“Some of these car manufacturers are putting all these gadgets and bells and whistles that are going to distract people — and we’re trying to get gadgets and bells and whistles out of their hands and out of their ears,” LaHood said.
He declined to say if he’ll try to restrict in-vehicle technologies.
“I am going to talk to the car manufacturers and see where this leads,” he said.
LaHood already has campaigned for a ban on hand-held texting and cell phone use.
The Transportation Department plans to issue regulations this year to discourage distracted driving. LaHood has made it a priority, saying he is on a “rampage” against the practice.
The National Highway Traffic Safety Administration says nearly 6,000 people died last year in crashes involving a distracted or inattentive driver, and more than half a million were injured.
On any given day last year, more than 800,000 vehicles were driven by someone using a hand-held cell phone.
President Barack Obama has barred four million federal workers from sending text messages while driving government vehicles. The directive applies to privately owned vehicles driven by employees on official business.
After a round of meetings in October, LaHood plans to meet again with automakers on the issue.
He said he saw Ford Motor Co. President and CEO Alan Mulally on Saturday, and the two have been e-mailing about distracted driving.
“Ford believes that industry-government partnerships can work to advance our shared policy goals of better fuel economy, cleaner environment, a safe driving experience and strengthening American manufacturing and jobs,” spokesman Mike Moran said.
Ford has been especially concerned that regulators may try to impose rules on its Sync in-vehicle communication system, which is a Ford selling point over some of its competitors.
The Insurance Institute for Highway Safety recently issued a study stating that bans on hand-held cell phones in New York, the District of Columbia, Connecticut and California have had no impact on the number of auto accidents.

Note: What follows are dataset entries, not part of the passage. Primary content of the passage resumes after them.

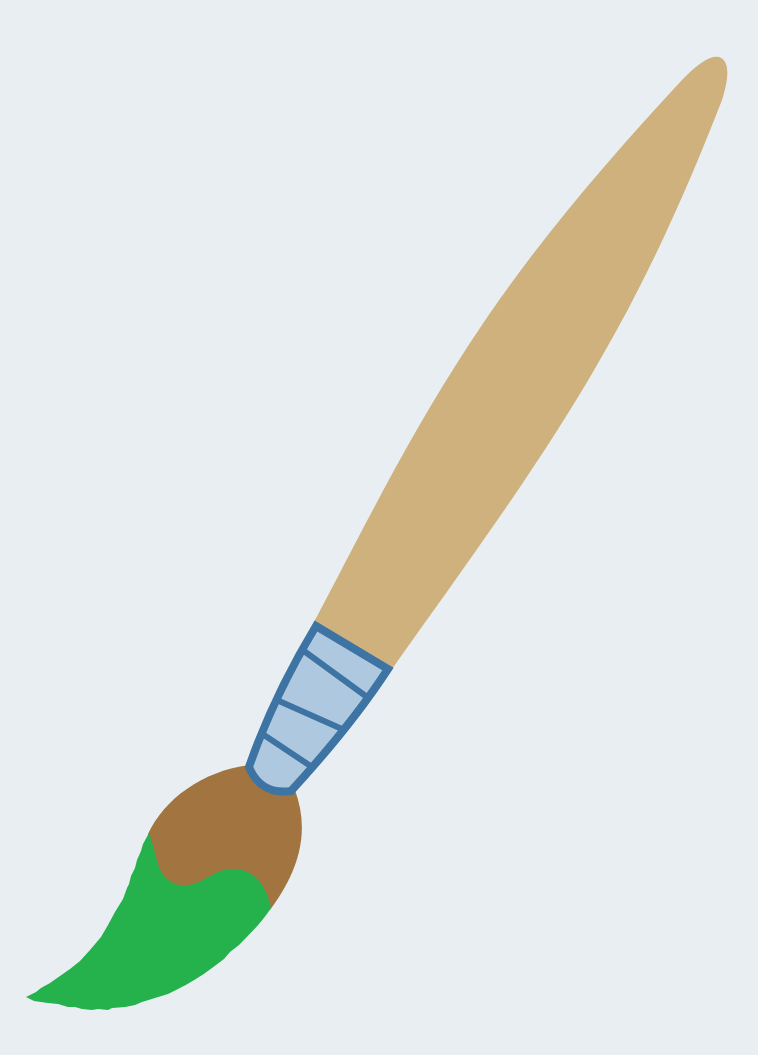
<!DOCTYPE html>
<html lang="en">
<head>
<meta charset="utf-8">
<title>Paintbrush</title>
<style>
:root {
  --paper: #e8eef2;
  --wood: #ceb17c;
  --bristle: #a2743f;
  --paint: #25b14c;
  --metal: #aec8df;
  --metal-edge: #3d74a3;
}
html, body { margin: 0; height: 100%; overflow: hidden; background: var(--paper); }
svg { display: block; width: 758px; height: 1055px; }
.handle { fill: var(--wood); }
.bristles { fill: var(--bristle); }
.paint { fill: var(--paint); }
.ferrule-body { fill: var(--metal); stroke: var(--metal-edge); stroke-width: 8; }
.ferrule-bands { fill: none; stroke: var(--metal-edge); stroke-width: 6; }
</style>
</head>
<body>
<svg viewBox="0 0 758 1055" role="img" aria-label="Paintbrush dipped in green paint">
  <path class="handle" d="M314 622C368 520 408 438 468 346C530 250 606 162 682 80C698 63 711 55 719 57C729 60 730 75 722 100C687 190 648 278 597 365C537 469 462 570 392 669L350 662Z"/>
  <path class="bristles" d="M148 834C164 799 203 771 249 765L295 790C308 826 304 864 270 910L210 930L150 880Z"/>
  <path class="paint" d="M149 833C155 848 156 866 164 876C172 886 185 888 199 882C211 876 219 869 233 869C254 869 266 885 271 908C262 922 250 934 239 945L230 952L224 959L212 968C200 977 188 984 178 989L168 994L155 998L142 1002L135 1005L125 1007L112 1008L108 1010L98 1009L92 1010L82 1009L75 1007L68 1007L58 1004L48 1003L34 1001L26 997L36 992L41 988L50 983L60 976L70 969L80 961L90 950L101 937L108 925L115 912L123 899L127 888L129 884L131 876L135 868L137 860L141 851L143 844Z"/>
  <g class="ferrule">
    <path class="ferrule-body" d="M316 626L388 669C358 715 325 754 291 791C270 794 256 784 249 767C266 718 287 674 316 626Z"/>
    <path class="ferrule-bands" d="M304 651L367 697M279 701L342 729M264 735L312 767"/>
  </g>
</svg>
</body>
</html>
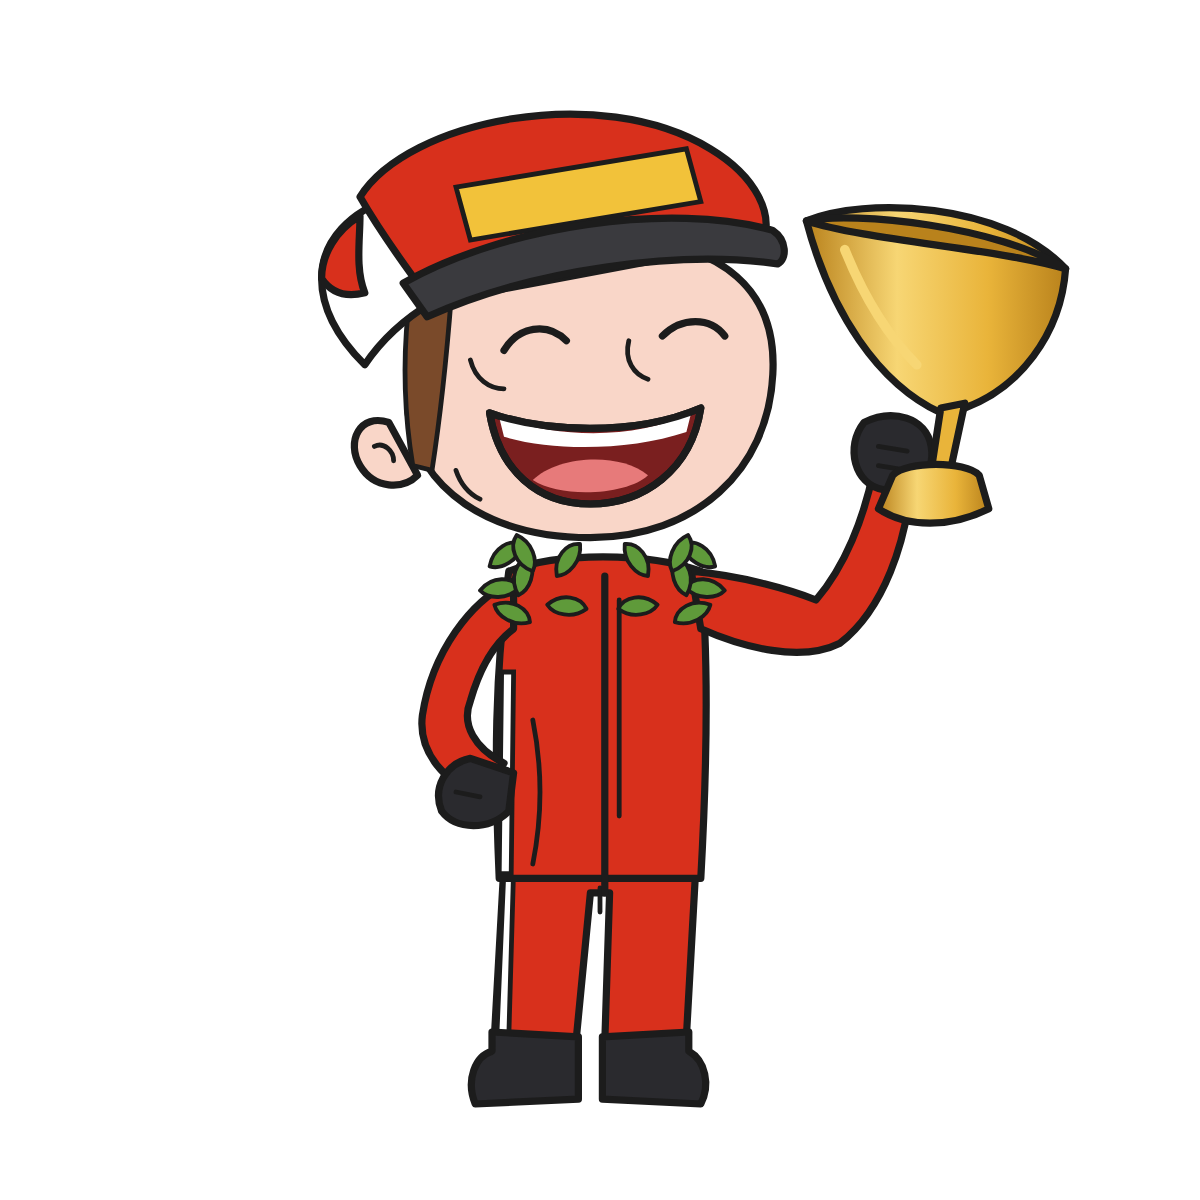
<!DOCTYPE html>
<html lang="en">
<head>
<meta charset="utf-8">
<title>Champion Driver</title>
<link rel="stylesheet" href="https://fonts.googleapis.com/css2?family=Fredoka&display=swap">
<style>
  :root {
    --ink: #1c1c1c;
    --suit-red: #d8301c;
    --suit-shade: #a8200f;
    --stripe-white: #ffffff;
    --skin: #f9d6c8;
    --skin-shade: #eab3a2;
    --hair: #7a4a2a;
    --brim: #3a3a3e;
    --patch: #f2c23a;
    --glove: #2a2a2e;
    --gold: #e9b43a;
    --gold-dark: #b9821c;
    --gold-light: #f7d674;
    --leaf: #5f9a3a;
    --leaf-dark: #3d6d23;
    --mouth: #7a1f1f;
    --tongue: #e77a7a;
    --bg: #ffffff;
  }
  html, body { margin: 0; padding: 0; overflow: hidden; background: var(--bg); font-family: "Fredoka", sans-serif; }
  .canvas { width: 1200px; height: 1200px; display: block; }
  .outline { stroke: var(--ink); stroke-width: 3; stroke-linejoin: round; stroke-linecap: round; }
  .line { fill: none; stroke: var(--ink); stroke-width: 3; stroke-linecap: round; stroke-linejoin: round; }
  .thin { fill: none; stroke: var(--ink); stroke-width: 2; stroke-linecap: round; }
</style>
</head>
<body>
<svg class="canvas" viewBox="0 0 500 500" role="img" aria-label="Cartoon race driver cheering with a gold trophy">
  <defs>
    <linearGradient id="gold-shine" x1="0" x2="1" y1="0" y2="0">
      <stop offset="0" stop-color="var(--gold-dark)"/>
      <stop offset="0.35" stop-color="var(--gold-light)"/>
      <stop offset="0.7" stop-color="var(--gold)"/>
      <stop offset="1" stop-color="var(--gold-dark)"/>
    </linearGradient>
    <path id="laurel-leaf" d="M0 0 C4 -7 12 -8 16 -4 C12 2 4 3 0 0 Z" fill="var(--leaf)" stroke="var(--ink)" stroke-width="1.6" stroke-linejoin="round"/>
  </defs>

  <g id="driver">
    <!-- legs -->
    <g id="legs">
      <path class="outline" fill="var(--suit-red)" d="M210 360 L206 432 L240 434 L246 372 L254 372 L252 434 L286 432 L290 360 Z"/>
      <path fill="var(--stripe-white)" stroke="var(--ink)" stroke-width="2" d="M210 362 L214 362 L212 432 L207 432 Z"/>
      <path class="thin" d="M250 370 L250 380"/>
    </g>
    <!-- boots -->
    <g id="boots">
      <path class="outline" fill="var(--glove)" d="M205 430 L241 432 L241 458 L198 460 C194 450 198 440 205 438 Z"/>
      <path class="outline" fill="var(--glove)" d="M251 432 L287 430 L287 438 C294 442 296 452 292 460 L251 458 Z"/>
    </g>

    <!-- torso -->
    <path id="torso" class="outline" fill="var(--suit-red)" d="M212 238 C232 230 270 230 292 238 C296 280 294 330 292 366 L208 366 C206 320 206 280 212 238 Z"/>
    <path fill="var(--stripe-white)" stroke="var(--ink)" stroke-width="2" d="M209 280 L214 280 L213 364 L208 364 Z"/>
    <path class="line" d="M252 240 L252 372"/>
    <path class="thin" d="M258 250 L258 340"/>
    <path class="thin" d="M222 300 C226 320 226 340 222 360"/>

    <!-- arm on hip -->
    <g id="arm-hip">
      <path class="outline" fill="var(--suit-red)" d="M214 242 C196 250 180 272 176 298 C174 314 186 326 200 332 L210 318 C198 312 192 302 196 292 C200 278 206 268 214 262 Z"/>
      <path class="outline" fill="var(--glove)" d="M196 316 C186 318 180 328 184 338 C190 346 204 346 212 338 L214 322 Z"/>
      <path class="thin" d="M190 330 L200 332"/>
    </g>

    <!-- raised arm -->
    <g id="arm-raised">
      <path class="outline" fill="var(--suit-red)" d="M288 238 C310 240 330 246 340 250 C352 236 360 216 364 196 L380 198 C378 226 368 254 350 268 C334 276 310 270 292 262 Z"/>
      <path class="outline" fill="var(--glove)" d="M360 176 C372 170 386 174 388 186 C390 198 380 206 368 204 C356 202 352 186 360 176 Z"/>
      <path class="thin" d="M366 186 L378 188 M366 194 L378 196"/>
    </g>

    <!-- trophy -->
    <g id="trophy">
      <path class="outline" fill="url(#gold-shine)" d="M336 92 C360 82 418 84 444 112 C442 140 424 162 402 170 L392 172 C366 160 346 130 336 92 Z"/>
      <path class="outline" fill="var(--gold-dark)" d="M336 92 C356 88 416 94 444 112 C418 104 360 100 336 92 Z"/>
      <path class="outline" fill="var(--gold)" d="M392 170 L402 168 L396 196 L388 196 Z"/>
      <path class="outline" fill="url(#gold-shine)" d="M372 198 C378 192 402 192 408 198 L412 212 C396 220 378 220 366 212 Z"/>
      <path fill="none" stroke="var(--gold-light)" stroke-width="4" stroke-linecap="round" d="M352 104 C360 124 370 140 382 152"/>
    </g>

    <!-- laurel wreath -->
    <g id="laurel">
      <use href="#laurel-leaf" transform="translate(204 236) rotate(-20)"/>
      <use href="#laurel-leaf" transform="translate(200 246) rotate(10)"/>
      <use href="#laurel-leaf" transform="translate(206 252) rotate(40)"/>
      <use href="#laurel-leaf" transform="translate(216 248) rotate(-60)"/>
      <use href="#laurel-leaf" transform="translate(222 238) rotate(-100)"/>
      <use href="#laurel-leaf" transform="translate(228 252) rotate(20)"/>
      <use href="#laurel-leaf" transform="translate(232 240) rotate(-40)"/>
      <use href="#laurel-leaf" transform="translate(298 236) rotate(200) scale(1 -1)"/>
      <use href="#laurel-leaf" transform="translate(302 246) rotate(170) scale(1 -1)"/>
      <use href="#laurel-leaf" transform="translate(296 252) rotate(140) scale(1 -1)"/>
      <use href="#laurel-leaf" transform="translate(286 248) rotate(240) scale(1 -1)"/>
      <use href="#laurel-leaf" transform="translate(280 238) rotate(280) scale(1 -1)"/>
      <use href="#laurel-leaf" transform="translate(274 252) rotate(160) scale(1 -1)"/>
      <use href="#laurel-leaf" transform="translate(270 240) rotate(220) scale(1 -1)"/>
    </g>

    <!-- head -->
    <g id="head">
      <path class="outline" fill="var(--skin)" d="M162 176 C150 172 144 184 150 194 C156 204 168 204 174 198 Z"/>
      <path class="thin" d="M156 186 C160 184 164 188 164 192"/>
      <path class="outline" fill="var(--skin)" d="M172 130 C176 104 220 98 262 100 C300 102 324 120 322 156 C320 196 290 224 246 224 C204 224 174 204 170 172 Z"/>
      <path fill="var(--hair)" stroke="var(--ink)" stroke-width="2" d="M170 130 L188 124 C186 150 184 170 180 196 L172 194 C168 170 168 150 170 130 Z"/>
      <path class="thin" d="M190 196 C192 202 196 206 200 208"/>

      <!-- closed eyes -->
      <path class="line" d="M210 146 C216 136 228 134 236 142"/>
      <path class="line" d="M276 140 C284 132 296 132 302 140"/>
      <path class="thin" d="M196 150 C198 158 204 162 210 162"/>
      <path class="thin" d="M262 142 C260 150 264 156 270 158"/>

      <!-- open smile -->
      <path class="outline" fill="var(--mouth)" d="M204 172 C226 180 264 182 292 170 C288 196 268 210 246 210 C224 210 208 196 204 172 Z"/>
      <path fill="var(--stripe-white)" d="M208 174 C230 182 264 184 288 172 L286 180 C262 188 230 188 210 182 Z"/>
      <path fill="var(--tongue)" d="M222 200 C232 190 258 188 270 198 C262 206 234 208 222 200 Z"/>
      <path class="outline" fill="none" d="M204 172 C226 180 264 182 292 170 C288 196 268 210 246 210 C224 210 208 196 204 172 Z"/>
    </g>

    <!-- cap -->
    <g id="cap">
      <path class="outline" fill="var(--stripe-white)" d="M134 116 C134 100 146 88 164 82 L180 126 C170 132 160 140 152 152 C142 142 134 130 134 116 Z"/>
      <path class="outline" fill="var(--suit-red)" d="M150 82 C170 50 250 34 296 62 C316 74 322 90 318 100 L180 126 C168 110 158 96 150 82 Z"/>
      <path class="outline" fill="var(--suit-red)" d="M134 116 C134 106 140 96 150 90 C150 100 148 112 152 122 C144 124 138 122 134 116 Z"/>
      <path fill="var(--patch)" stroke="var(--ink)" stroke-width="2" d="M190 78 L286 62 L292 84 L196 100 Z"/>
      <path class="outline" fill="var(--brim)" d="M168 118 C210 94 280 84 322 96 C328 100 328 108 324 110 C284 104 222 112 178 132 Z"/>
    </g>
  </g>
</svg>
</body>
</html>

But LaHood said the reason the prohibitions are ineffective is that police aren’t aggressively enforcing them.
Courtesy: Detroit News.